As leader of Ghana since 1981, President Rawlings has transformed his country from a condition of economic crisis to a model of self-reliance, consistently focusing on the need for increased food production.
During the implementation of a structural adjustment program, Ghana -- under Rawlings' leadership -- has been at the forefront in recognizing the impact of the austere measures required. To lessen the social hardships endured by those most vulnerable to structural change, Rawlings has launched initiatives to bolster employment, and to provide housing, sanitation, safe water and health care to rural populations.
With a view to strengthening people's participation in the development process, Rawlings has increased communication between the government and rural farmers.
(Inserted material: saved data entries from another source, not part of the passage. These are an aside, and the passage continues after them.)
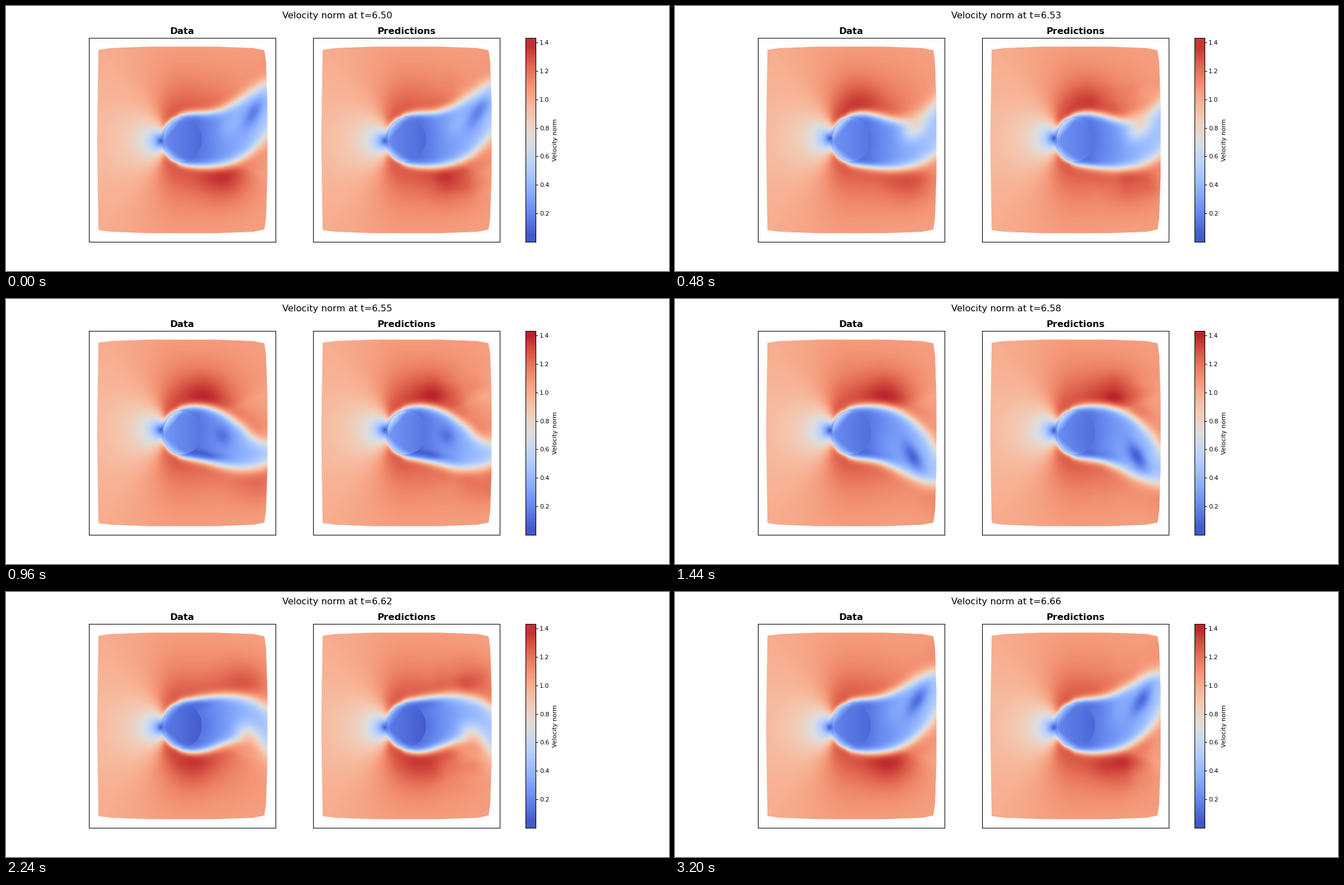
A matplotlib script that plays this animation: 1183x473 px, repeating every 3360 ms.

```python
import numpy as np
import matplotlib.pyplot as plt
from matplotlib.animation import FuncAnimation
from matplotlib.patches import Polygon

W, H, DPI = 1183, 473, 128
FRAMES, INTERVAL = 21, 160
PERIOD = 20.7                    # vortex shedding period, in frames
OMEGA = 2 * np.pi / PERIOD
VMAX = 1.432
CX, CY, RX, RY = 315, 238.5, 34.5, 38.5
LEFT, RIGHT, TOP, BOTTOM = 147.9, 481.25, 56.8, 421
GAP = 400                        # distance between the two panels

plt.rcParams["font.family"] = "DejaVu Sans"

col = np.arange(160.5, 470)
row = np.arange(70.5, 408)
xs, ys = np.meshgrid(col, row)

# The domain is symmetric about the axis
UPPER = [(162.5, 239), (163.5, 170), (165, 78), (188, 75), (255, 72.5),
         (374, 72.5), (441, 75), (461, 79), (464, 100), (466.5, 175)]
OUTLINE = UPPER + [(x, 478 - y) for x, y in reversed(UPPER)]


def step(d, width):
    return 0.5 * (1 + np.tanh(d / width))


def blob(x, y, cx, cy, long, short, angle=0.0):
    c, s = np.cos(angle), np.sin(angle)
    u = (x - cx) * c + (y - cy) * s
    v = (y - cy) * c - (x - cx) * s
    return np.exp(-(u / long) ** 2 - (v / short) ** 2)


def edge(p):
    """Height of the upper wake edge: a skewed wave that grows downstream."""
    t = np.clip((col - 325) / 141, 0, None)
    mean = 49 * (1 - np.exp(-np.maximum(col - 275, 0) / 17)) - 13 * t ** 3
    a = OMEGA * (p + 1.2 - 5.2 * t)
    y = mean - 67 * t ** 1.85 * np.sin(a + 0.55 * np.sin(a))
    slope = np.where(col > 310, np.gradient(y), 0)
    return y, np.sqrt(1 + slope ** 2)


def free_stream(p):
    """Speed around a blunt body, stretched downstream and capped."""
    x = (xs - CX) / RX
    x = np.where(x > 0, 0.38 * x, x)
    y = (ys - CY - 5 * np.cos(OMEGA * (p - 17))) / RY
    r2 = np.maximum(x * x + y * y, 0.6)
    cos2 = (x * x - y * y) / r2
    cos2 = np.where(x > 0, np.minimum(cos2, 0), cos2)
    speed = np.sqrt(np.maximum(1 - 2.5 * cos2 / r2 + (1.25 / r2) ** 2, 0))
    return np.where(speed > 1, 1 + 0.27 * np.tanh((speed - 1) / 0.27), speed)


def fast_lobe(q, dist, width, shift):
    """Fast patch that hugs one wake edge and drifts downstream."""
    total = 0
    for age in (q % PERIOD, q % PERIOD + PERIOD):
        cx = 308 + 7 * age + 0.14 * age ** 2 + shift
        amp = 0.19 * np.sin(np.pi * min(age / 23, 1)).clip(0) ** 0.7
        total = total + amp * np.exp(-((xs - cx) / (38 + age)) ** 2)
    fade = np.exp(-(np.maximum(dist - 18, 0) / 45) ** 2)
    return total * fade * step(dist, width)


def vortex(q, y):
    """Slow core, lighter patch behind it and the slow shear band."""
    q %= PERIOD
    turn = step(q - 7.5, 1.5)
    core = blob(xs, y, 350 + 12.6 * (q - 3), 50 * turn, 15 + 16 * turn, 13, 1.05)
    patch = blob(xs, y, 385 + 9.8 * (q - 9), 26 - 0.35 * (q - 10.35) ** 2,
                 26, 18, 0.9)
    band = blob(xs, y - 37 - 0.13 * (xs - 325), 352, 0, 36, 8)
    return (0.5 * step(q - 12.3, 2.3) * patch
            - 0.28 * np.exp(-((q - 9) / 3.5) ** 2) * core
            - 0.17 * np.exp(-((q - 6.3) / 2.8) ** 2) * band)


def body(p):
    """Flat facets inside the cylinder."""
    upper = ((xs - 282) * -42 + (ys - 243) * -36) / 55.3
    lower = ((xs - 282) * -33 + (ys - 243) * 41) / 52.6
    value = 0.15 + 0.05 * np.cos(OMEGA * (p - 5)) - 0.0016 * (xs - CX)
    value += (0.018 + 0.008 * np.cos(OMEGA * (p - 6))) * np.maximum(upper, 0)
    return value + 0.014 * np.maximum(lower, 0)


def ripple(p):
    """Small errors of the predicted flow."""
    a = np.sin(xs / 15 + ys / 10 - 0.8 * p) * np.sin(ys / 17 - xs / 29 + 1)
    b = np.sin(xs / 9 - ys / 13 - 1.1 * p + 2) * np.sin(xs / 23 + ys / 19)
    near = np.exp(-((np.abs(ys - CY) - 65) / 45) ** 2)
    return (0.02 * a + 0.014 * b) * near * step(xs - 360, 35)


def field(p, predicted=False):
    half = p + PERIOD / 2
    width = 5 + 8 * np.clip((col - 300) / 166, 0, 1)
    up, up_len = edge(p)
    low, low_len = edge(half)
    d_up = (CY - ys - up) / up_len
    d_low = (ys - CY - low) / low_len

    shift = 8 if predicted else 0
    outer = free_stream(p)
    outer += fast_lobe(p, d_up, width, shift)
    outer += fast_lobe(half, d_low, width, shift)

    inner = 0.13 + 0.35 * np.clip((xs - 340) / 130, 0, 1)
    inner += vortex(p, ys - CY) + vortex(half, CY - ys)
    radius = np.hypot((xs - CX) / RX, (ys - CY) / RY)
    inner = np.where(radius < 1, body(p), np.maximum(inner, 0.04))

    in_wake = step(-np.maximum(d_up, d_low), width) * step(xs - 302, 5)
    in_body = step((1.07 - radius) * 36, 4)
    mix = np.maximum(in_wake, in_body)
    speed = outer * (1 - mix) + inner * mix
    if predicted:
        speed += ripple(p)
    return np.clip(speed, 0.02, 1.39)


def pt(px):
    return px * 72 / DPI


def add_axes(x0, x1):
    ax = fig.add_axes([x0 / W, 1 - BOTTOM / H, (x1 - x0) / W, (BOTTOM - TOP) / H])
    for spine in ax.spines.values():
        spine.set_linewidth(pt(1.1))
    return ax


def label(x, y, text, size=16.43, **kw):
    return fig.text(x / W, 1 - y / H, text, fontsize=pt(size), ha="center", **kw)


def panel(offset, name):
    ax = add_axes(LEFT + offset, RIGHT + offset)
    image = ax.imshow(np.zeros_like(xs), cmap="coolwarm", vmin=0, vmax=VMAX,
                      extent=(160, 470, 408, 70), interpolation="bilinear",
                      aspect="auto")
    ax.set(xlim=(LEFT, RIGHT), ylim=(BOTTOM, TOP), xticks=[], yticks=[])
    image.set_clip_path(Polygon(OUTLINE, transform=ax.transData))
    label((LEFT + RIGHT) / 2 + offset, 50.3, name, weight="bold", va="baseline")
    return image


fig = plt.figure(figsize=(W / DPI, H / DPI), dpi=DPI, facecolor="white")
data_image = panel(0, "Data")
pred_image = panel(GAP, "Predictions")

bar_ax = add_axes(927.3, 945.4)
scale = np.linspace(0, VMAX, 256)[:, None]
bar = bar_ax.imshow(scale, cmap="coolwarm", vmin=0, vmax=VMAX, origin="lower",
                    extent=(0, 1, 0, VMAX), aspect="auto")
bar_ax.set_xticks([])
bar_ax.set_yticks(np.arange(1, 8) * 0.2)
bar_ax.yaxis.set_major_formatter("{x:.1f}")
bar_ax.yaxis.tick_right()
bar_ax.tick_params(labelsize=pt(10.95), length=pt(4), pad=pt(2.8), width=pt(1.1))
label(980, 239.5, "Velocity norm", 10.95, rotation=90, va="center")
title = label(591.5, 10, "", va="top")


def update(i):
    data = field(i)
    data_image.set_data(data)
    pred_image.set_data(field(i, predicted=True))
    bar.set_data(np.clip(scale, data.min(), data.max()))
    title.set_text(f"Velocity norm at t={6.5035 + 0.008 * i:.2f}")
    return data_image, pred_image, bar, title


anim = FuncAnimation(fig, update, frames=FRAMES, interval=INTERVAL,
                     repeat=True, repeat_delay=0, blit=False)
plt.show()
```
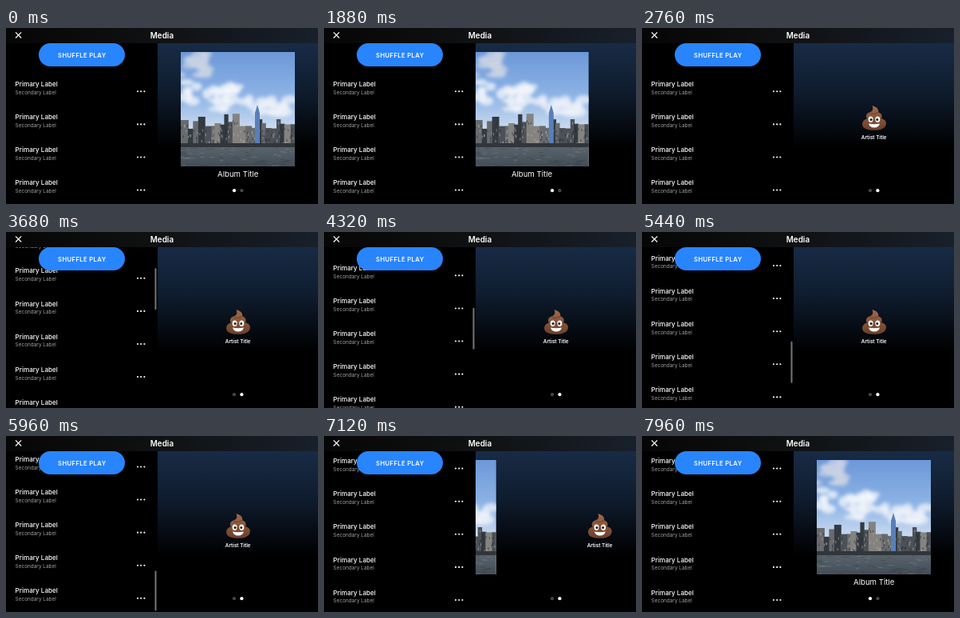
An HTML page that plays this animation: 391 by 220 pixels, repeating every 8 s.

```html
<!DOCTYPE html>
<html lang="en">
<head>
<meta charset="utf-8">
<title>Media</title>
<style>
  html, body { margin: 0; width: 100%; height: 100%; overflow: hidden; background: #000; }
  svg { display: block; width: 100vw; height: 100vh; }
  text { font-family: Inter, Roboto, sans-serif; fill: #fff; }
  .mid { text-anchor: middle; }
  .primary { font-size: 8.1px; font-weight: 500; }
  .secondary { font-size: 6.45px; fill: #a0a0a0; }
</style>
</head>
<body>
<svg viewBox="0 0 391 220">
  <defs>
    <linearGradient id="glow" x2="0" y2="1">
      <stop offset="0" stop-color="#182b45"/>
      <stop offset=".3" stop-color="#0f1c2e"/>
      <stop offset=".65" stop-color="#000"/>
    </linearGradient>
    <linearGradient id="bar">
      <stop offset="0" stop-color="#060606"/>
      <stop offset=".45" stop-color="#0f1011"/>
      <stop offset="1" stop-color="#18202b"/>
    </linearGradient>
    <linearGradient id="sky" x2="0" y2="1">
      <stop offset="0" stop-color="#6c98d8"/>
      <stop offset=".4" stop-color="#8fb5e6"/>
      <stop offset=".72" stop-color="#d6e2f0"/>
    </linearGradient>
    <linearGradient id="water" x2="0" y2="1">
      <stop offset="0" stop-color="#59636c"/>
      <stop offset="1" stop-color="#434d57"/>
    </linearGradient>
    <linearGradient id="brown" x2="0" y2="1">
      <stop offset="0" stop-color="#a06a4a"/>
      <stop offset="1" stop-color="#6b3f2a"/>
    </linearGradient>
    <filter id="soft" x="-20%" y="-20%" width="140%" height="140%"><feGaussianBlur stdDeviation="2.2"/></filter>
    <clipPath id="listBox"><rect y="18" width="190" height="202"/></clipPath>
    <clipPath id="pageBox"><rect x="190" y="19" width="201" height="201"/></clipPath>
    <clipPath id="photoBox"><rect x="219" y="30" width="143" height="143"/></clipPath>
  </defs>

  <rect width="391" height="220"/>
  <rect x="190" y="19" width="201" height="201" fill="url(#glow)"/>

  <g clip-path="url(#listBox)"><g id="list"></g></g>
  <rect id="thumb" x="186.5" width="2" rx="1" fill="#767676"/>

  <g clip-path="url(#pageBox)">
    <g id="pages">
      <g clip-path="url(#photoBox)">
        <rect x="219" y="30" width="143" height="143" fill="url(#sky)"/>
        <g id="clouds" filter="url(#soft)"></g>
        <g id="city"></g>
        <rect x="219" y="144" width="143" height="6" fill="#30363a"/>
        <rect x="219" y="149" width="143" height="24" fill="url(#water)"/>
        <g id="waves" stroke-width=".7" opacity=".5"></g>
      </g>
      <text class="mid" x="290.7" y="186.4" font-size="9.6">Album Title</text>

      <g transform="translate(201)">
        <path d="M288.5 97.2 C294 98.2 297 101.5 296.3 105.5 C300.5 106.5 301.5 110 300 113.2
          C305 114 306.8 118 305.6 121 C304.6 126 298 127.8 291 127.8 C283 127.8 277 126 276.2 121.5
          C275.5 117.5 278 114.5 281.8 113.5 C279.8 110 281.5 106.8 285 105.6 C289 104.4 290.4 101 288.5 97.2Z" fill="url(#brown)"/>
        <path d="M285 106.8 Q291 108.6 296 105.7 M282 114.3 Q291 116.4 299.8 113.4" fill="none" stroke="#57301f" stroke-width=".9" opacity=".65"/>
        <ellipse cx="286.6" cy="114.2" rx="3" ry="3.7" fill="#fff"/>
        <ellipse cx="295.3" cy="114.2" rx="3" ry="3.7" fill="#fff"/>
        <circle cx="287.1" cy="114.4" r="1.5" fill="#20150f"/>
        <circle cx="294.8" cy="114.4" r="1.5" fill="#20150f"/>
        <path d="M284 119.4 Q291 121 298 119.4 Q296.6 124.4 291 124.4 Q285.4 124.4 284 119.4Z" fill="#fff"/>
        <text class="mid" x="290.7" y="139.4" font-size="6.3" font-weight="600">Artist Title</text>
      </g>
    </g>
  </g>
  <circle id="dotA" cx="286" cy="203.2" r="2.1"/>
  <circle id="dotB" cx="295.4" cy="203.2" r="2.1"/>

  <rect x="41" y="19" width="108" height="29" rx="14.5" fill="#2885fd"/>
  <text class="mid" x="95.3" y="36.6" font-size="7.7" font-weight="600" letter-spacing=".35">SHUFFLE PLAY</text>

  <rect width="391" height="19" fill="url(#bar)"/>
  <path d="M12 5.3 L19.2 12.5 M19.2 5.3 L12 12.5" stroke="#fff" stroke-width="1.2"/>
  <text class="mid" x="195.4" y="12.6" font-size="9.9" font-weight="600">Media</text>
</svg>

<script>
const LOOP = 8000, PAGE = 201, ROW = 41.1, ROWS = 18, END = 573;
const $ = id => document.getElementById(id);

function add(parent, tag, attrs, label) {
  const el = document.createElementNS("http://www.w3.org/2000/svg", tag);
  for (const key in attrs) el.setAttribute(key, attrs[key]);
  if (label) el.textContent = label;
  $(parent).appendChild(el);
}

let seed = 7;
const rand = () => (seed = seed * 16807 % 2147483647) / 2147483647;
const between = (a, b) => a + (b - a) * rand();
const pick = list => list[Math.floor(rand() * list.length)];

function buildList() {
  for (let i = 0; i < ROWS; i++) {
    const y = 70 + i * ROW;
    add("list", "text", { x: 11.6, y: y + 2.9, class: "primary" }, "Primary Label");
    add("list", "text", { x: 11.6, y: y + 12.7, class: "secondary" }, "Secondary Label");
    for (let k = 0; k < 3; k++)
      add("list", "circle", { cx: 165 + 4.2 * k, cy: y + 9.3, r: 1.05, fill: "#fff" });
  }
}

function cloudBank(x, y, w, h, count, fill) {
  for (let i = 0; i < count; i++)
    add("clouds", "ellipse", {
      cx: x + between(-w, w), cy: y + between(-h, h),
      rx: between(5, 12), ry: between(3, 7), fill, opacity: .75
    });
}

function buildCity() {
  const tones = ["#343a41", "#4c5157", "#686b6e", "#85837f"];
  for (let x = 219; x < 362;) {
    const w = between(4, 9), y = between(107, 126);
    add("city", "rect", { x, y, width: w + 1, height: 148 - y, fill: pick(tones) });
    for (let i = 0; i < 6; i++)
      add("city", "rect", {
        x: x + rand() * (w - 1), y: between(y + 2, 144), width: 1.2, height: 3,
        fill: pick(["#b7b5ae", "#252b32"]), opacity: .55
      });
    x += w;
  }
  add("city", "path", { d: "M312 148 V106 L315 96 L318 106 V148Z", fill: "#597fb8" });
}

function buildWaves() {
  for (let i = 0; i < 70; i++)
    add("waves", "path", {
      d: `M${between(217, 358)} ${between(150, 173)} h${between(3, 10)}`,
      stroke: pick(["#87929b", "#2c353d"])
    });
}

buildList();
cloudBank(236, 46, 18, 15, 16, "#c9d3e4");
cloudBank(255, 80, 34, 12, 18, "#f4f7fb");
cloudBank(305, 98, 55, 9, 22, "#edf2f9");
buildCity();
buildWaves();

// Progress from 0 to 1 between two times.
const ramp = (t, from, to) => Math.min(1, Math.max(0, (t - from) / (to - from)));
const smooth = u => u * u * (3 - 2 * u);
const swipe = (t, from) => PAGE * smooth(ramp(t, from, from + 760));

// Drag, coast to a slow stop, then a second flick that bounces at the end.
function scroll(t) {
  const coast = 62 * ramp(t, 3220, 3680) ** 4 + 290 * (1 - Math.exp(-Math.max(0, t - 3680) / 500));
  const u = ramp(t, 5080, 5720);
  const bounce = Math.max(0, t - 5720) / 60;
  return coast + (END - coast) * u * u * (2 - u) + 30 * bounce * Math.exp(-bounce);
}

function draw(t) {
  const shift = swipe(t, 1695) - swipe(t, 6860);
  $("pages").setAttribute("transform", `translate(${-shift})`);
  const second = shift > PAGE / 2;
  $("dotA").setAttribute("fill", second ? "#474747" : "#fff");
  $("dotB").setAttribute("fill", second ? "#fff" : "#474747");

  const y = scroll(t), over = Math.max(0, y - END);
  $("list").setAttribute("transform", `translate(0 ${-y})`);
  $("thumb").setAttribute("y", 30.3 + .2375 * Math.min(y, END) + over);
  $("thumb").setAttribute("height", 52 - over);
  $("thumb").setAttribute("opacity", ramp(t, 3200, 3320) - ramp(t, 6200, 6520));
}

const start = performance.now();
function tick() {
  draw((performance.now() - start) % LOOP);
  requestAnimationFrame(tick);
}
draw(0);
requestAnimationFrame(tick);
</script>
</body>
</html>
```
He has also supported the formation of cooperatives and women's organizations.
Rawlings spoke of Ghana's path toward self-reliance: "Our national recovery program depends on restoring the small-scale farmer to the center, not only of our agricultural and economic policy, but also of our social and political affairs."
Rawlings' vision is reflected in tangible results: Overall food production has steadily increased in the past decade, and Ghana has achieved self-sufficiency in three staple crops: maize, cassava and yams.